Popping into a health clinic and emerging with the full details of your genome is in the realm of science fiction. But an achievement announced this month—the first publication of the complete genome of a single person—has perhaps moved the world closer to such a day, when each person's healthcare might be personalized to accommodate his or her genetic quirks.
"This is just a first step. I would predict that over time there will be more and more people having their genomes sequenced," said Robert Strausberg, deputy director of the Venter Institute. He and his colleagues published the genome of the institute's founder, J. Craig Venter, in the journal PLoS Biology.
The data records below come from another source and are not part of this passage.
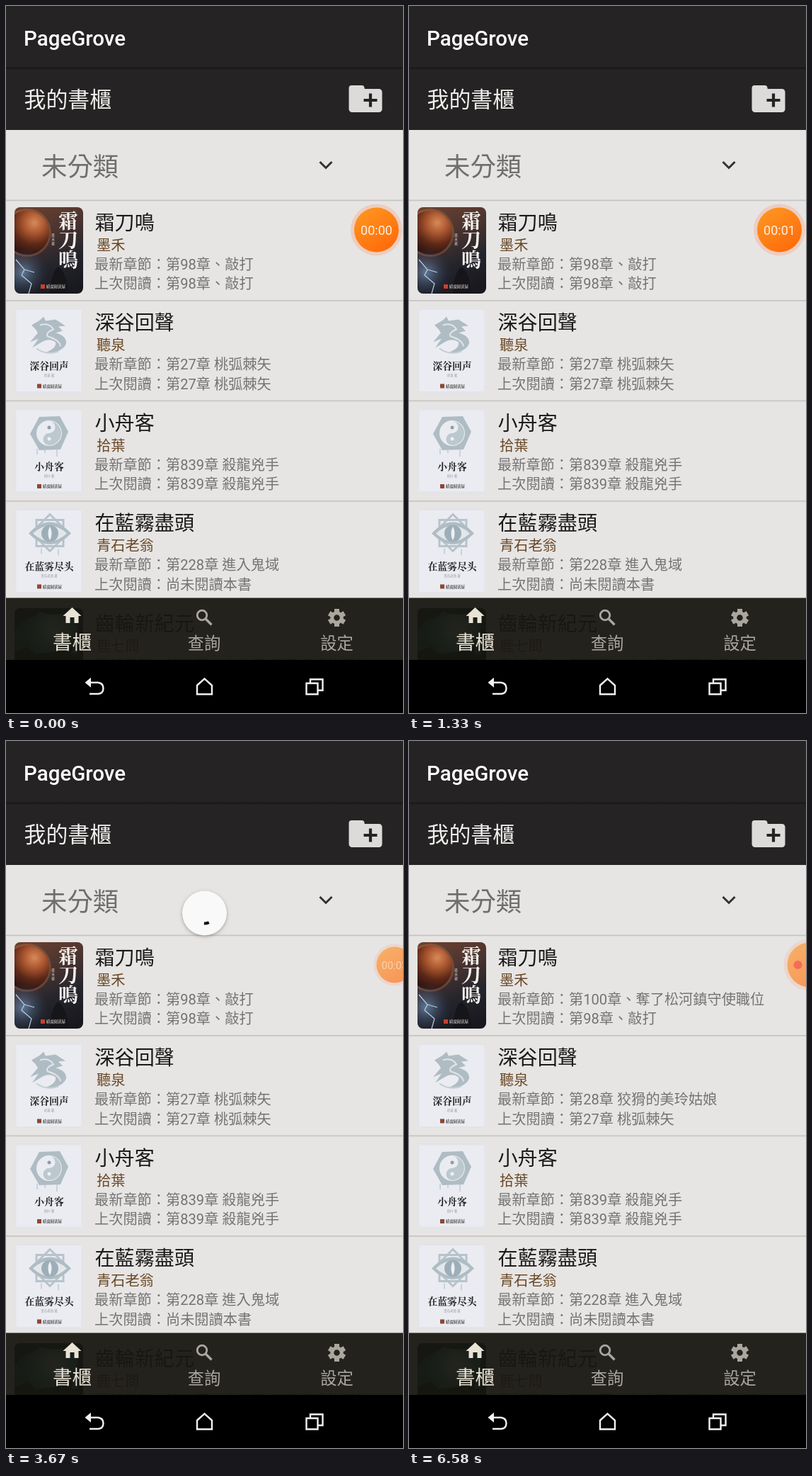
Write an HTML page with a canvas that moves like this. It is 561 px wide and 998 px high and loops after 8000 ms.

```html
<!DOCTYPE html>
<html lang="zh-Hant">
<head>
<meta charset="utf-8">
<style>
html, body { margin: 0; width: 100%; height: 100%; overflow: hidden; background: #000; }
canvas { display: block; }
</style>
</head>
<body>
<canvas id="stage" width="561" height="998"></canvas>
<script>
const c = document.getElementById('stage').getContext('2d');
const SANS = 'Roboto, "Noto Sans CJK TC", "Noto Sans CJK", sans-serif';
const SERIF = '"Noto Serif CJK SC", "Noto Sans CJK SC", "Noto Sans CJK", serif';
const LOOP = 8000, FPS = 12, TAU = Math.PI * 2, RAD = Math.PI / 180;
const BAR = '#252324', PAPER = '#e7e5e3', STEEL = '#afbcc4';

const books = [
  { title: '霜刀鳴', author: '墨禾', latest: '第98章、敲打', last: '第98章、敲打',
    updated: '第100章、奪了松河鎮守使職位', art: planetCover },
  { title: '深谷回聲', author: '聽泉', latest: '第27章 桃弧棘矢', last: '第27章 桃弧棘矢',
    updated: '第28章 狡猾的美玲姑娘', art: paleCover('深谷回声', '听泉 著', dragon) },
  { title: '小舟客', author: '拾葉', latest: '第839章 殺龍兇手', last: '第839章 殺龍兇手',
    art: paleCover('小舟客', '拾叶 著', hexagon) },
  { title: '在藍霧盡頭', author: '青石老翁', latest: '第228章 進入鬼域', last: '尚未閱讀本書',
    art: paleCover('在蓝雾尽头', '青石老翁 著', eye) },
  { title: '齒輪新紀元', author: '鹿七問', latest: '第四百二十八章 不聽招呼的源能',
    last: '第四百二十八章 不聽招呼的源能', art: moonCover },
];

// ---------- helpers ----------
const clamp = x => Math.max(0, Math.min(1, x));

function track(t, keys) {
  let i = 1;
  while (i < keys.length - 1 && t > keys[i][0]) i++;
  const [t0, v0] = keys[i - 1], [t1, v1] = keys[i];
  return v0 + (v1 - v0) * clamp((t - t0) / (t1 - t0));
}

// cubic-bezier(.4, 0, .2, 1)
function fastOutSlowIn(x) {
  let lo = 0, hi = 1;
  for (let i = 0; i < 20; i++) {
    const u = (lo + hi) / 2, v = 1 - u;
    if (1.2 * v * v * u + 0.6 * v * u * u + u * u * u < x) lo = u; else hi = u;
  }
  return lo * lo * (3 - 2 * lo);
}

// y is the vertical centre of the ideographs
function text(s, x, y, size, color, { weight = 400, font = SANS, align = 'left' } = {}) {
  c.font = `${weight} ${size}px ${font}`;
  c.textAlign = align;
  c.fillStyle = color;
  c.fillText(s, x, y + size * 0.38);
}

function rect(x, y, w, h, color) { c.fillStyle = color; c.fillRect(x, y, w, h); }

function disc(x, y, r, color) {
  c.fillStyle = color;
  c.beginPath(); c.arc(x, y, r, 0, TAU); c.fill();
}

function shape(d, color, x = 0, y = 0) {
  c.save(); c.translate(x, y);
  c.fillStyle = color; c.fill(new Path2D(d), 'evenodd');
  c.restore();
}

function line(d, color, width, x = 0, y = 0) {
  c.save(); c.translate(x, y);
  c.strokeStyle = color; c.lineWidth = width; c.stroke(new Path2D(d));
  c.restore();
}

function addStops(g, colors) {
  colors.forEach((k, i) => g.addColorStop(i / (colors.length - 1), k));
  return g;
}
const gradient = (x0, y0, x1, y1, ...colors) => addStops(c.createLinearGradient(x0, y0, x1, y1), colors);
const glow = (x, y, r, ...colors) => addStops(c.createRadialGradient(x, y, 0, x, y, r), colors);

// ---------- covers, drawn in a 97 x 122 box ----------
function imprint(x, y, mark, color) {
  rect(x, y - 3, 6, 6, mark);
  text('晴窗阅读屋', x + 8, y, 5.4, color, { weight: 700, font: SERIF });
}

function planetCover() {
  rect(0, 0, 97, 122, gradient(20, 0, 70, 122, '#6a4030', '#4a3430', '#24242c', '#18181e'));
  disc(18, 36, 34, 'rgba(235,140,80,.25)');
  disc(18, 36, 31, glow(28, 22, 46, '#d78a58', '#a9552f', '#5c2817', '#2c1512'));
  rect(0, 60, 60, 62, glow(12, 92, 36, 'rgba(130,165,205,.65)', 'rgba(40,60,90,0)'));
  line('M2 74 L14 88 L10 96 L24 108 L20 122 M14 88 L28 92', '#b5cde6', 1.2);
  shape('M50 122 Q52 90 62 84 Q74 92 76 122Z', '#15151a');
  [...'霜刀鳴'].forEach((ch, i) =>
    text(ch, 76, 19 + i * 27.5, 28, '#f5f2ee', { weight: 900, font: SERIF, align: 'center' }));
  [...'墨禾著'].forEach((ch, i) => text(ch, 52, 39 + i * 6, 5, '#d8cfc8'));
  imprint(37, 112, '#c8402c', '#d0c8c4');
}

function paleCover(name, by, drawArt) {
  return () => {
    rect(0, 0, 97, 122, '#e3e4e8');
    rect(2.5, 3.5, 92, 115, '#eaecf1');
    drawArt();
    text(name, 49, 82.5, 13.8, '#242426', { weight: 700, font: SERIF, align: 'center' });
    text(by, 49, 96, 4.5, '#9a9ca0', { align: 'center' });
    imprint(32, 111, '#8d4636', '#3c3a3a');
  };
}

function dragon() {
  shape('M24 25 L36 18 L41 13 L44 19 L58 17 L72 26 L62 27 L68 33 L58 36 Q74 40 73 51 Q67 65 43 64 Q60 58 58 49 Q50 43 40 48 L25 57 L34 44 L22 49 L33 36 L30 31Z', STEEL);
  line('M36 25 Q49 21 55 31 Q43 36 47 41 Q64 46 65 55', '#dfe5e9', 2);
  line('M31 58 Q45 68 62 62', '#c3cdd4', 2);
}

function hexagon() {
  shape('M35 13 L64 12 L76 34 L65 59 L35 60 L22 37Z M49 18 A18 18 0 1 0 49 54 A18 18 0 1 0 49 18Z', STEEL);
  shape('M49 19 A17 17 0 0 1 49 53 A8.5 8.5 0 0 1 49 36 A8.5 8.5 0 0 0 49 19Z', '#bcc8cf');
  disc(49, 28, 2.5, '#8d9da8');
  disc(49, 44, 2.5, '#eef0f4');
  line('M32 58 V66 M43 60 V64 M60 59 V69', '#c0cad1', 1.5);
}

function eye() {
  line('M50 9 L76 35 L50 61 L24 35Z M31 17 H69 V54 H31Z', '#b7c3cb', 3);
  shape('M20 36 Q50 4 80 36 Q50 67 20 36Z', STEEL);
  shape('M26 36 Q50 14 74 36 Q50 58 26 36Z', '#e2e7eb');
  disc(50, 36, 12, '#9eaeb8');
  shape('M50 26 Q55 36 50 46 Q45 36 50 26Z', '#eef0f4');
  line('M38 57 V65 M62 58 V67', '#c0cad1', 1.5);
}

function moonCover() {
  rect(0, 0, 97, 122, gradient(0, 0, 20, 122, '#0a3f49', '#177a82', '#0a2c33', '#081417'));
  rect(0, 0, 97, 90, glow(56, 32, 54, '#d9f2ea', '#8fd0cb', 'rgba(40,150,155,.7)', 'rgba(10,60,70,0)'));
  shape('M0 0 H97 V46 L88 34 Q94 16 78 6 Q52 12 36 5 Q28 14 12 17 L0 32Z', '#08242b');
  shape('M0 62 L18 54 L30 65 L60 61 L82 53 L97 58 V122 H0Z', '#07191d');
  shape('M80 64 L85 48 L90 64Z', '#2a9aa0');
  text('齒輪新紀元', 44, 92, 16, '#c9d2d0', { weight: 900, align: 'center' });
}

// ---------- list ----------
function book(b, top, refreshed) {
  rect(0, top - 0.5, 561, 1.8, '#c8c6c4');
  c.save();
  c.translate(12, top + 10);
  c.beginPath(); c.roundRect(0, 0, 97, 122, 8); c.clip();
  b.art();
  c.restore();
  text(b.title, 125.5, top + 31, 28.1, '#1b1919');
  text(b.author, 128, top + 63, 20.2, '#684726');
  const latest = refreshed && b.updated || b.latest;
  text('最新章節：' + latest, 125, top + 90.3, 20.2, '#757372');
  text('上次閱讀：' + b.last, 125, top + 117.6, 20.2, '#757372');
}

function list(scroll, refreshed) {
  rect(0, 174, 561, 749, PAPER);
  text('未分類', 50, 226 - scroll, 36.4, '#706e6d');
  line('M443.5 220 l8.5 8.5 l8.5 -8.5', '#333131', 3, 0, -scroll);
  books.forEach((b, i) => book(b, 274 + i * 141.5 - scroll, refreshed));
  rect(0, 981 - scroll, 561, 1.8, '#c8c6c4');
}

function bottomTabs(shift) {
  const cream = '#e9e3d6', grey = '#aaa79f';
  c.save();
  c.translate(0, shift);
  rect(0, 835.5, 561, 90, 'rgba(24,23,16,.94)');
  shape('M-13 1 L0 -11 L13 1 H9 V11 H3 V3 H-3 V11 H-9 V1Z', cream, 93.5, 860);
  text('書櫃', 93.5, 897.5, 27.5, cream, { align: 'center' });

  c.strokeStyle = grey; c.lineWidth = 2.8;
  c.beginPath(); c.arc(277, 860, 6.8, 0, TAU); c.stroke();
  line('M282 865 L290.5 873.5', grey, 3.4);
  text('查詢', 280, 899, 23.3, grey, { align: 'center' });

  c.save();
  c.translate(467.5, 863.5);
  c.fillStyle = grey;
  for (let i = 0; i < 6; i++) { c.fillRect(-3.5, -12.5, 7, 8); c.rotate(TAU / 6); }
  c.lineWidth = 5; c.strokeStyle = grey;
  c.beginPath(); c.arc(0, 0, 6.8, 0, TAU); c.stroke();
  c.restore();
  text('設定', 467.5, 899, 23.3, grey, { align: 'center' });
  c.restore();
}

// ---------- pull-to-refresh indicator ----------
const RELEASE = 1698, SPIN = 1898, CYCLES = 2564, CYCLE = 1332, FREEZE = 6335;

function arcAngles(t) {
  if (t < SPIN) {
    const end = track(t, [[1417, -60], [1583, 34], [1698, 45]]);
    return [end - track(t, [[1400, 60], [1560, 288]]), end];
  }
  if (t < CYCLES) {
    const p = (t - SPIN) / (CYCLES - SPIN), end = 45 + 238 * p;
    return [end - 3.6 - 284.4 * (1 - fastOutSlowIn(p)), end];
  }
  const time = (Math.min(t, FREEZE) - CYCLES) / CYCLE;
  const n = Math.floor(time), p = time - n;
  const base = -77 + 216 * n + 291.6 * p;
  if (p < 0.5) return [base, base + 3.6 + 284.4 * fastOutSlowIn(2 * p)];
  return [base + 284.4 * fastOutSlowIn(2 * p - 1), base + 288];
}

function refresher(t) {
  if (t < 1340 || t > 6570) return;
  const y = track(t, [[1333, 142], [1417, 172], [1500, 238], [1583, 284], [RELEASE, 290], [SPIN, 243]]);
  const scale = track(t, [[6420, 1], [6570, 0]]);
  c.save();
  c.translate(280.5, y);
  c.scale(scale, scale);
  c.shadowColor = 'rgba(0,0,0,.3)'; c.shadowBlur = 5; c.shadowOffsetY = 1.5;
  disc(0, 0, 31.5, '#f9f9fa');
  c.shadowColor = 'transparent';

  const [start, end] = arcAngles(t);
  c.globalAlpha = t < 1540 ? 0.4 : 1;
  c.strokeStyle = '#111'; c.lineWidth = 4;
  c.beginPath(); c.arc(0, 0, 14.5, start * RAD, end * RAD); c.stroke();
  if (t < SPIN) {
    c.rotate(end * RAD);
    shape('M8 -1 H21 L14.5 7Z', '#111');
  }
  c.restore();
}

// ---------- floating recorder bubble ----------
function bubble(t) {
  const docked = t > 5900;
  const x = track(t, [[2900, 523.5], [3080, 549], [5850, 549], [6000, 566]]);
  const scale = track(t, [[2900, 1], [3080, 0.81], [5850, 0.81], [6000, 1]]);
  c.save();
  c.globalAlpha = track(t, [[1330, 1], [1500, 0.6]]);
  c.translate(x, 316);
  c.scale(scale, scale);
  disc(0, 0, 36.5, 'rgba(255,135,90,.26)');
  disc(0, 0, 31.5, gradient(-18, -28, 18, 28, '#ff931f', '#ff6b0a'));
  if (docked) {
    disc(-16.5, 0, 6, '#f04858');
  } else {
    const seconds = Math.floor(t / 1000);
    text('00:0' + seconds, 0, 0, 18, '#fff1e4', { align: 'center' });
  }
  c.restore();
}

// ---------- fixed bars ----------
function appBars() {
  rect(0, 0, 561, 175, BAR);
  rect(0, 86, 561, 4, gradient(0, 86, 0, 90, '#201e1f', '#1a1819', BAR));
  text('PageGrove', 25, 45, 29.5, '#fff', { weight: 500 });
  text('我的書櫃', 25.5, 131.5, 30.9, '#f1efec');
  c.fillStyle = '#dddbd9';
  c.beginPath();
  c.roundRect(484.5, 112, 22, 20, 4);
  c.roundRect(484.5, 117, 47, 33, 4.5);
  c.fill();
  shape('M502 112.5 L507.5 117.5 H502Z', '#dddbd9');
  line('M505.5 133 H524.5 M515 123.5 V142.5', BAR, 4.2);
}

function systemBar() {
  rect(0, 923, 561, 75, '#000');
  const white = '#f2f2f2';
  line('M114 955 H130 Q137.5 956 137.5 963 Q137.5 970.5 130 971 H118', white, 2.4);
  shape('M111.5 955 L120 948 V962Z', white);
  line('M270 959 L280.5 949.5 L291 959 V971.5 H270Z', white, 2.4);
  line('M424.5 956 H440.5 V971.5 H424.5Z M430 955 V950.5 H447.5 V966 H441', white, 2.4);
}

function draw(t) {
  const scroll = track(t, [[417, 0], [500, 8], [583, 32], [667, 59], [833, 75], [1000, 72],
                           [1167, 49], [1250, 27], [1333, 0]]);
  c.save();
  c.beginPath(); c.rect(0, 174, 561, 749); c.clip();
  list(scroll, t > 6490);
  refresher(t);
  bottomTabs(Math.max(0, 0.8 * (scroll - 22)));
  c.restore();
  appBars();
  systemBar();
  bubble(t);
}

const began = performance.now();
function tick() {
  const t = (performance.now() - began) % LOOP;
  draw(Math.floor((t + 4) * FPS / 1000) * 1000 / FPS);
  requestAnimationFrame(tick);
}
tick();
</script>
</body>
</html>
```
Someday, genome sequencing "will become part of standard healthcare," Venter predicts.
Some medical researchers imagine a future in which much medical care will take place before people ever get sick, using tests that identify variants of genes and proteins and differences in metabolism that could predispose a person to disease or affect how he or she responds to a medication. "Medicine ought to be targeted to individuals," says Edward Abrahams, executive director of the Personalized Medicine Coalition, a nonprofit organization that advocates the use of genetic and molecular tests. "One size doesn't fit all anymore."
In some ways, genetic testing is already a critical component of medical care. Genetic screening is routinely used to diagnose genetic disorders such as Huntington's disease, to screen couples for genetic conditions they might pass on to children, and to determine whether certain drugs will be effective in a particular patient.
In August, the Food and Drug Administration for the first time recommended the routine clinical use of a genetic test. The test, sometimes referred to as a warfarin sensitivity test, can identify genetic differences between people in how they metabolize the anticlotting drug warfarin, which is also known by the brand name Coumadin. People who metabolize the drug quickly are at a high risk of experiencing an overdose from a quantity of the drug that wouldn't cause problems in someone else. Accidental warfarin overdoses lead to more emergency room visits than overdoses of any other drug except insulin, according to the FDA. Testing can help doctors determine each patient's proper dosage.
The real promise of genetic diagnostics may be the prospect of applying them to the prevention of common conditions such as diabetes and heart disease. If a genetic test could determine that a particular person is at high risk of diabetes, for example, lifestyle changes and preventive drug treatments could stave off the illness. So far, though, genetic tests for those diseases remain unavailable. Developing them is challenging, because the diseases aren't caused by one faulty gene, but rather by a complex interplay among multiple genes, diet, lifestyle, and environment. However, new types of studies that examine how multiple genes work in concert to affect disease risk have opened new avenues that could lead scientists to better understandings of complicated conditions, says Greg Feero of the National Human Genome Research Institute. Such studies, says Feero, have provided "a flood of information about genetics of very common disorders."
It will take time for researchers to digest that flood of data and use it to invent genome-based clinical tests. But assuming they can—and many believe they will—having one's genome sequenced could become a standard facet of healthcare. "As we learn more about the causes of diseases and the relationships between disease, the genome, and the environment," says the Venter Institute's Strausberg, "medicine will move toward developing the right prevention strategy for an individual."